  • Published
  • By Tech. Sgt. Abigail Klein
  • 931st Air Refueling Wing Public Affairs

Further expanding McConnell's KC-46 Pegasus capability, the female members of the 931st Maintenance Group have turned more than wrenches, they have turned the tide of a typically male-dominated career field.

Although the 931st MXG is comprised of more than 270 Reserve Citizen Airmen, approximately 40 or 14% of them are women. Despite this number, the drive of these mechanics to support McConnell's global flying mission outnumbers these statistics.

Senior Airman Xochitl Hernandez, 931st Aircraft Maintenance Squadron Mobility Air Forces Integrated Communications Navigation specialist, and a traditional reservist, has been in the Air Force for one and a half years. In that short time, Hernandez has learned skills she will be able to apply to the civilian sector where she works as an office manager for Wheat State Automotive.

She says despite the low number of women in her workplace because her coworkers have been very supportive in training her to do her job and making her feel part of a team, especially when they perform quick response aircraft launch exercises.

"My favorite part of my job is responding to a communications navigation red ball and knowing that I played a part along with my other co-workers to expedite the launch," said Hernandez.

Tech. Sgt. Julie Holomalia, 931st AMXS KC-46 Communications, Navigation and Mission Systems craftsman and and an air reserve technician, also enjoys the team aspect of her job. Holomalia was active duty her first four years.

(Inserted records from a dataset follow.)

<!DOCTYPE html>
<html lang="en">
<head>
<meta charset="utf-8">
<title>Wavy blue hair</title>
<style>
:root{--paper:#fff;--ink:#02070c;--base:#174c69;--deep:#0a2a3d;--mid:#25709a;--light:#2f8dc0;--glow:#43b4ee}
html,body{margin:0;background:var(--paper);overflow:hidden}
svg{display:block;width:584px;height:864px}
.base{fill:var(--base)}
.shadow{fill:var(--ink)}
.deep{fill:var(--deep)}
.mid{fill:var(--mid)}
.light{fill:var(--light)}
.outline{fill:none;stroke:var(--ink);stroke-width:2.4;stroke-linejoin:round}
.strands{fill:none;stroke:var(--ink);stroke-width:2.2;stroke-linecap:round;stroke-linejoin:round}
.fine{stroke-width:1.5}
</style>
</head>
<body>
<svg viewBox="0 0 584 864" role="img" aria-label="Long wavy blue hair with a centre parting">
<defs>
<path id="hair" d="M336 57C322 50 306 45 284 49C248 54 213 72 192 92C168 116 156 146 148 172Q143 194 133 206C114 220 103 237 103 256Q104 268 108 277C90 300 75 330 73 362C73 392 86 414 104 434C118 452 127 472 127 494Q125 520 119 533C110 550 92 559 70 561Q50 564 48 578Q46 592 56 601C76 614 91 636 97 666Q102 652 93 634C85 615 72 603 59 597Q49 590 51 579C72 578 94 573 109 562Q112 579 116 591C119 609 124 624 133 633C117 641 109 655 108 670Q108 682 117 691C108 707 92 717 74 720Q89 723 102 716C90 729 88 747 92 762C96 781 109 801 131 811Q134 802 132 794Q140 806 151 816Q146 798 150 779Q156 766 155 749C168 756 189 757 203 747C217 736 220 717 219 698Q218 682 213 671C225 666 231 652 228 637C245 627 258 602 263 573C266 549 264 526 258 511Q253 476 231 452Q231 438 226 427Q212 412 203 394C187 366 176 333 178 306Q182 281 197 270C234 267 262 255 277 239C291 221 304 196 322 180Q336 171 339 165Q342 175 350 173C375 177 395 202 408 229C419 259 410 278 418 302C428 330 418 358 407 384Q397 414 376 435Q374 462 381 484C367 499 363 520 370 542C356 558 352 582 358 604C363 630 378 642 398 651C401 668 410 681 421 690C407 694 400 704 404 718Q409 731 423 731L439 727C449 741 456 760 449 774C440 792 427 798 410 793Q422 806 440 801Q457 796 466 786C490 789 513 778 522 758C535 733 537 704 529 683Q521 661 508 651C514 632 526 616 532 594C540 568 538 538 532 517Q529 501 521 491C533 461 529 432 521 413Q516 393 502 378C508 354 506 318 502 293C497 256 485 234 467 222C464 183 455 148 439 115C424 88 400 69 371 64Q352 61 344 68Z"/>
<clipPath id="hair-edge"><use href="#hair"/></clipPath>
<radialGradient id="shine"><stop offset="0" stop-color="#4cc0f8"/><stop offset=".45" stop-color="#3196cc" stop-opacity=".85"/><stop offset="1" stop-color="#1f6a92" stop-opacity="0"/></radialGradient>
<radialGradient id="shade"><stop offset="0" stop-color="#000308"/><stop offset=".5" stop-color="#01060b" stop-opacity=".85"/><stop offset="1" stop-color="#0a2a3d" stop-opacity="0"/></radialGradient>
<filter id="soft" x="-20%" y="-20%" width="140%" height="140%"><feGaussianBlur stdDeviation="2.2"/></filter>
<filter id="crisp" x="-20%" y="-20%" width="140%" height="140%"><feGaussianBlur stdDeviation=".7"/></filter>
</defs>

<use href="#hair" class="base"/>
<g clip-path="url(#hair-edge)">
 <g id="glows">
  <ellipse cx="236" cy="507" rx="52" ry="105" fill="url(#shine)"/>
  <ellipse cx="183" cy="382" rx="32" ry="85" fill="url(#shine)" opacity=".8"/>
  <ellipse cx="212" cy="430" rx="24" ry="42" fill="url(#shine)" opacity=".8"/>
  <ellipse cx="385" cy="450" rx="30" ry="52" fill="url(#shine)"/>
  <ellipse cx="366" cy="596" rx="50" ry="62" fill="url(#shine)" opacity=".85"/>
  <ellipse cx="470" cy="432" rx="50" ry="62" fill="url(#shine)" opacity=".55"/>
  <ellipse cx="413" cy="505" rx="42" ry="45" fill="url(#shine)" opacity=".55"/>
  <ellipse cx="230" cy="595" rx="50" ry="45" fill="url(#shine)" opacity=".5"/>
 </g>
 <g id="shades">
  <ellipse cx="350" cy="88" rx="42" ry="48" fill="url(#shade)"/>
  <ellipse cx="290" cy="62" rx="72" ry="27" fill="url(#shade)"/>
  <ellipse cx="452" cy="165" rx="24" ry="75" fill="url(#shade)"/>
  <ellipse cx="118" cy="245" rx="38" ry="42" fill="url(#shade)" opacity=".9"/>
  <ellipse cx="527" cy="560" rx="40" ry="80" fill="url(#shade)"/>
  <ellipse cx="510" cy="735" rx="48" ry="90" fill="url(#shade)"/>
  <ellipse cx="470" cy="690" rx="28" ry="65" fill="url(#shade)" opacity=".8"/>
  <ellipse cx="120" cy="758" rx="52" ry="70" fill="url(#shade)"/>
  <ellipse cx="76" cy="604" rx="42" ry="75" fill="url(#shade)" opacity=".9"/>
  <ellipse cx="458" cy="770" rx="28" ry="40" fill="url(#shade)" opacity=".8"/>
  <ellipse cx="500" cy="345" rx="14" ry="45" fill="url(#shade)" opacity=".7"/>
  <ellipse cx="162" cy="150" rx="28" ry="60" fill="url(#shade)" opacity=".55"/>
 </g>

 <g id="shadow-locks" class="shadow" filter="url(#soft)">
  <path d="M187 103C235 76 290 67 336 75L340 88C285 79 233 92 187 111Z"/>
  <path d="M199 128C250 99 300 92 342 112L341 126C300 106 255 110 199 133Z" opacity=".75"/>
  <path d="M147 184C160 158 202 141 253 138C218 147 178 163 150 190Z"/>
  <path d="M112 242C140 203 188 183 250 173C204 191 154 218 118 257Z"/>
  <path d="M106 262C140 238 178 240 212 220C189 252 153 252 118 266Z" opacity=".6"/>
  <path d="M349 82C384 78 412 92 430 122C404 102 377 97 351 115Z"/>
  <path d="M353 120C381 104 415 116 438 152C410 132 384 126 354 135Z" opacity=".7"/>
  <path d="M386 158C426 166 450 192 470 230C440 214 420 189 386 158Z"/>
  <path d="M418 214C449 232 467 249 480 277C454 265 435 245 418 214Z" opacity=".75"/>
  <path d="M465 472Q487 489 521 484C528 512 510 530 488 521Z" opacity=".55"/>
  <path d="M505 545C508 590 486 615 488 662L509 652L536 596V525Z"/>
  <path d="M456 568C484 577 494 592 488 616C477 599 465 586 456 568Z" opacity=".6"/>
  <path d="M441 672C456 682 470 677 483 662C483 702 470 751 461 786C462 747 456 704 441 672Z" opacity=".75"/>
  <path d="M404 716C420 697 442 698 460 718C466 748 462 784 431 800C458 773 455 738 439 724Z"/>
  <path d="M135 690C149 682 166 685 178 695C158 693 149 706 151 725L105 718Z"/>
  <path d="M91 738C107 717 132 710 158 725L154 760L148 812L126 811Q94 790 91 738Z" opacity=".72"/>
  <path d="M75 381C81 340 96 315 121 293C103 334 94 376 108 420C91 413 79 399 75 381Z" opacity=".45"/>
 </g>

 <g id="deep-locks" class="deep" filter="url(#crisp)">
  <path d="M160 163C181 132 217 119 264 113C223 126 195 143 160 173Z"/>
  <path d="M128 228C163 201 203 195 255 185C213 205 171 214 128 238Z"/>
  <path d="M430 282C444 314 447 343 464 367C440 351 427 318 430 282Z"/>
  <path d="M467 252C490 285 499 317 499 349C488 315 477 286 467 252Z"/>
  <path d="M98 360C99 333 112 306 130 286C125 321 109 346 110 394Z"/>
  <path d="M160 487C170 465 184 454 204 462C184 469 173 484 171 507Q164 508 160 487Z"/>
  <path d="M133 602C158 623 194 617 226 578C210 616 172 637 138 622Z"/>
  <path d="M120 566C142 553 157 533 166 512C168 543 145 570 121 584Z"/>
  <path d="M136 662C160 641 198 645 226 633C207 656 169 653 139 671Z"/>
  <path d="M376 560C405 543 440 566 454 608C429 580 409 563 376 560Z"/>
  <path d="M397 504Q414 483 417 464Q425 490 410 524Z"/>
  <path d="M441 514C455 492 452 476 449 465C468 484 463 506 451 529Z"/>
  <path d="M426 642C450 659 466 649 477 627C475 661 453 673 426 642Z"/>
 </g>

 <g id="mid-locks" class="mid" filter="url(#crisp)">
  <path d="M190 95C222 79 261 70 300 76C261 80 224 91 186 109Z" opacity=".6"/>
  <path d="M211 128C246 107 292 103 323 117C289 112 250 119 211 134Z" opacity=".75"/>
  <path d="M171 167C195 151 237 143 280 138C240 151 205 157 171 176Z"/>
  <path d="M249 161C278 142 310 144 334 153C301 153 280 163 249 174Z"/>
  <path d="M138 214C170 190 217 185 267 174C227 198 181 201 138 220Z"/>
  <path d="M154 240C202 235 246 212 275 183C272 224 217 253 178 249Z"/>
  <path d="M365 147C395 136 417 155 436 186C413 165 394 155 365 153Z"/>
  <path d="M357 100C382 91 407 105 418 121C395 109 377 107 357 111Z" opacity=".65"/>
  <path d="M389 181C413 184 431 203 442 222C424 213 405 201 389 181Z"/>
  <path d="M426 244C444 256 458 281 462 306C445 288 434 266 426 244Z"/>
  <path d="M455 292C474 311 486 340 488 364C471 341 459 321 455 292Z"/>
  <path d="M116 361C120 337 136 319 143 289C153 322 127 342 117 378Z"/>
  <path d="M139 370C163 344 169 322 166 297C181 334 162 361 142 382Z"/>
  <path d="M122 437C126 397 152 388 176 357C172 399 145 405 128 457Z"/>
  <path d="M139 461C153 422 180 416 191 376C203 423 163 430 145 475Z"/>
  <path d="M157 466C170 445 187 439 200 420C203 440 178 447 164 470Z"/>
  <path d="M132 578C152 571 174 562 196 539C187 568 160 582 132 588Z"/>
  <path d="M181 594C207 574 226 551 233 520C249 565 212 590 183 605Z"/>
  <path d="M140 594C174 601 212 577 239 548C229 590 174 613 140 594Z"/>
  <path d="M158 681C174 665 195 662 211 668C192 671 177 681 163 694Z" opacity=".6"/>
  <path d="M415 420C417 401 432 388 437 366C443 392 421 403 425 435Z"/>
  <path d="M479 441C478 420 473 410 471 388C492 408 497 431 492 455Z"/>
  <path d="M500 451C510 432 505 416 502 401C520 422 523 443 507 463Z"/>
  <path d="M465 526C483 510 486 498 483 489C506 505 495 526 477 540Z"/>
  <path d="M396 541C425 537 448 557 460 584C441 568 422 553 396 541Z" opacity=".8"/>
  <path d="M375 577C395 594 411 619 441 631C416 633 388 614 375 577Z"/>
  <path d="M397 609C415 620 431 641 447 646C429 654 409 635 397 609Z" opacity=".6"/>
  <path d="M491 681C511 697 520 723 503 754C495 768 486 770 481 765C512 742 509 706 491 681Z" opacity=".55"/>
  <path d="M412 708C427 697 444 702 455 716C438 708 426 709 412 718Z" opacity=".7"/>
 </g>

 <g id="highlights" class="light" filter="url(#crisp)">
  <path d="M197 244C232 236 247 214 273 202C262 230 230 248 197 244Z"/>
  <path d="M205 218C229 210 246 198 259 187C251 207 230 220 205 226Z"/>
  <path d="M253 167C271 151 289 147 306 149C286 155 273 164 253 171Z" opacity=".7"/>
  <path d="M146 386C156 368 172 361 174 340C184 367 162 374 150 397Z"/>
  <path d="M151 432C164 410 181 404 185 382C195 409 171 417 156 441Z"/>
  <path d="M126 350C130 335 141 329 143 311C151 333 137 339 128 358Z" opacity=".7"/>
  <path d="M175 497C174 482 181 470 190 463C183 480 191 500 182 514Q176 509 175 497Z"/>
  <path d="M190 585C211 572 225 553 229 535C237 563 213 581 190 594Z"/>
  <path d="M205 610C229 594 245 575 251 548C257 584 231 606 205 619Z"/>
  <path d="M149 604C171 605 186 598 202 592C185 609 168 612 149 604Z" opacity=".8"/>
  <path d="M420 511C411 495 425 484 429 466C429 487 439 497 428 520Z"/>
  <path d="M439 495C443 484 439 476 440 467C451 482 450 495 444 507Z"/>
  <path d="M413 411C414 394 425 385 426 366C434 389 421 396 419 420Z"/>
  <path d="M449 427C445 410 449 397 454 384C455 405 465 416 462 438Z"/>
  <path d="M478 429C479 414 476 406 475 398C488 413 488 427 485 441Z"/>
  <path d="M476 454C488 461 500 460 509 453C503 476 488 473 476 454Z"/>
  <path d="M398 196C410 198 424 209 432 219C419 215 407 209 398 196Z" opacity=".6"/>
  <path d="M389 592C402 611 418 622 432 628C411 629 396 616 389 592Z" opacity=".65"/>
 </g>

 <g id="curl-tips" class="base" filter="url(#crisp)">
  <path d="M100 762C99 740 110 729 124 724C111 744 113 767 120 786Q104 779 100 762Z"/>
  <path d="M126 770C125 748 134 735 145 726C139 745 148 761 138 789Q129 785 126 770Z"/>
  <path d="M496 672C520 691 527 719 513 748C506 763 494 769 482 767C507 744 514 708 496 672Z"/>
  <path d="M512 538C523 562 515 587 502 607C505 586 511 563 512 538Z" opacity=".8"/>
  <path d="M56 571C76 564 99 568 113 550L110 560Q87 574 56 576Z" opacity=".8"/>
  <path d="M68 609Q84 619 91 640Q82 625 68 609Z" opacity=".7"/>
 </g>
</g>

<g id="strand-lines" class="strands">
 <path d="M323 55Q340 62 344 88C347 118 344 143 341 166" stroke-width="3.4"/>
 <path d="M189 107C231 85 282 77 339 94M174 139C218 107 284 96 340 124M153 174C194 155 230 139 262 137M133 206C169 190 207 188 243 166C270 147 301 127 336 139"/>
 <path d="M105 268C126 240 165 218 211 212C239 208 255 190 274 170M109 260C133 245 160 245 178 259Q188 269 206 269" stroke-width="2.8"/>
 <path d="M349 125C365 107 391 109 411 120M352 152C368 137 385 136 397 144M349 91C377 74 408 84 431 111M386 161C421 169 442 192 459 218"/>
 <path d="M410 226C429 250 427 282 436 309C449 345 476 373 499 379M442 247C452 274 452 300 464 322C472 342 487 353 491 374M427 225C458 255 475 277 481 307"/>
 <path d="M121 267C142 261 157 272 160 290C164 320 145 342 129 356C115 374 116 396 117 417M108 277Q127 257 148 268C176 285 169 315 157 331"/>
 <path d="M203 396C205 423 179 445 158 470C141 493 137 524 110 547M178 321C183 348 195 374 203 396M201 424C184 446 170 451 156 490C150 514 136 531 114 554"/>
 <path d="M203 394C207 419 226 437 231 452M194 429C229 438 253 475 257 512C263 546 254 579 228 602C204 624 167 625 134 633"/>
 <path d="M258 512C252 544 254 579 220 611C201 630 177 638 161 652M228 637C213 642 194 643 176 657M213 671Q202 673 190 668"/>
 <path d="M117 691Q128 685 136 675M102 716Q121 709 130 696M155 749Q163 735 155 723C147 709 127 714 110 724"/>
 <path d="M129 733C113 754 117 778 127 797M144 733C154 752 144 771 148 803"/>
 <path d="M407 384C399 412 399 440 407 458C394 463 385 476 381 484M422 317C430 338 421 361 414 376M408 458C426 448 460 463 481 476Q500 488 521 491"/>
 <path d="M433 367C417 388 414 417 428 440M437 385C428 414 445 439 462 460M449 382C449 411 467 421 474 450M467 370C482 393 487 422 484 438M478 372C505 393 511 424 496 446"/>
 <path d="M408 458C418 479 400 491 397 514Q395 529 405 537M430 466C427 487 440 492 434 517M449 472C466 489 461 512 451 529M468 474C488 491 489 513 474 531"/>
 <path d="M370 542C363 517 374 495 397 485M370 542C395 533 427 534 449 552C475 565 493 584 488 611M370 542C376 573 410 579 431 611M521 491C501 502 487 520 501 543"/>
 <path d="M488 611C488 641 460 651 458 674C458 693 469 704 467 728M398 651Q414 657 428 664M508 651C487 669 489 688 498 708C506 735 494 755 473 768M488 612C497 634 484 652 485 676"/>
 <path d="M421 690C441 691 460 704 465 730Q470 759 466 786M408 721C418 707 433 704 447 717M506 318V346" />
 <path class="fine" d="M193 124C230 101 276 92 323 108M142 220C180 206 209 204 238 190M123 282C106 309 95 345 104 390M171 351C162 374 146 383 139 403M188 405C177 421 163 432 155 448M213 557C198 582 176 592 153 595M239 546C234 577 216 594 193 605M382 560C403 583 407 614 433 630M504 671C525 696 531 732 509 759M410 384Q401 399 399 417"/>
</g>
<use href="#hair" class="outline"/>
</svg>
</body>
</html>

During that time, she worked on electronic countermeasure pods for F-16 Fighting Falcons before cross-training into communications and navigation.

She has been in the with the 931st Air Refueling Wing for the past five years and says she chose the maintenance career field because she hated the thought of a desk job.

"I didn’t want to join the Air Force to do something I could easily do as a civilian — I wanted the opportunity to do something more specific and unique," said Holomalia. "Technical career fields weren’t advertised much to me in high school and I figured doing it on the Air Force’s dime was a good option for me."

During her time in the Air Force, Holomalia deployed to Southwest Asia in 2016. Her favorite part of the job is diagnosing aircraft discrepancies with her team.

"It feels good when you can come to a conclusion, order a part and then, in the end, come together to fix the issue," said Holomalia.

Though her current team at the 931st AMXS is supportive, Holomalia said being a female in the maintenance world can be challenging, mainly because of the pressure she puts on herself.

"Sometimes I feel like I always need to prove myself more than others even though that’s not the case," Holomalia said. "I like being an integral part of the AMU [aircraft maintenance unit] and it's fulfilling when I get to answer questions about the aircraft."

Despite this hurdle, Holomalia encourages more women to take on maintenance roles but also stresses the patience they will need.

"Aircraft maintenance is a fast-paced career field and not everyone is cut out for it — male or female," said Holomalia. "I’ve seen a lot of people come and go because it’s not for them."

Holomalia accredits this turnover to the variety of environments maintainers must adapt to.

"You have to be willing to just put your head down and do the work, and endure the wide range of climate conditions," Holomalia said. "Maintenance culture can be really tough and every day brings new challenges — you have to come into it open-minded, motivated to keep working when the day is tough, and understand that you’ll always be learning something new. This job can be really rewarding when you show what you are made of."

Hernandez agrees and offered this advice to future women who will work in the maintenance career field.

"You have to come in with an open mind and be patient with the learning process," Hernandez said. "I didn’t come from an electrical or mechanical background in my former job, but I found many people were willing to help me be familiar with the tools and skills in my new job — all I had to do was ask."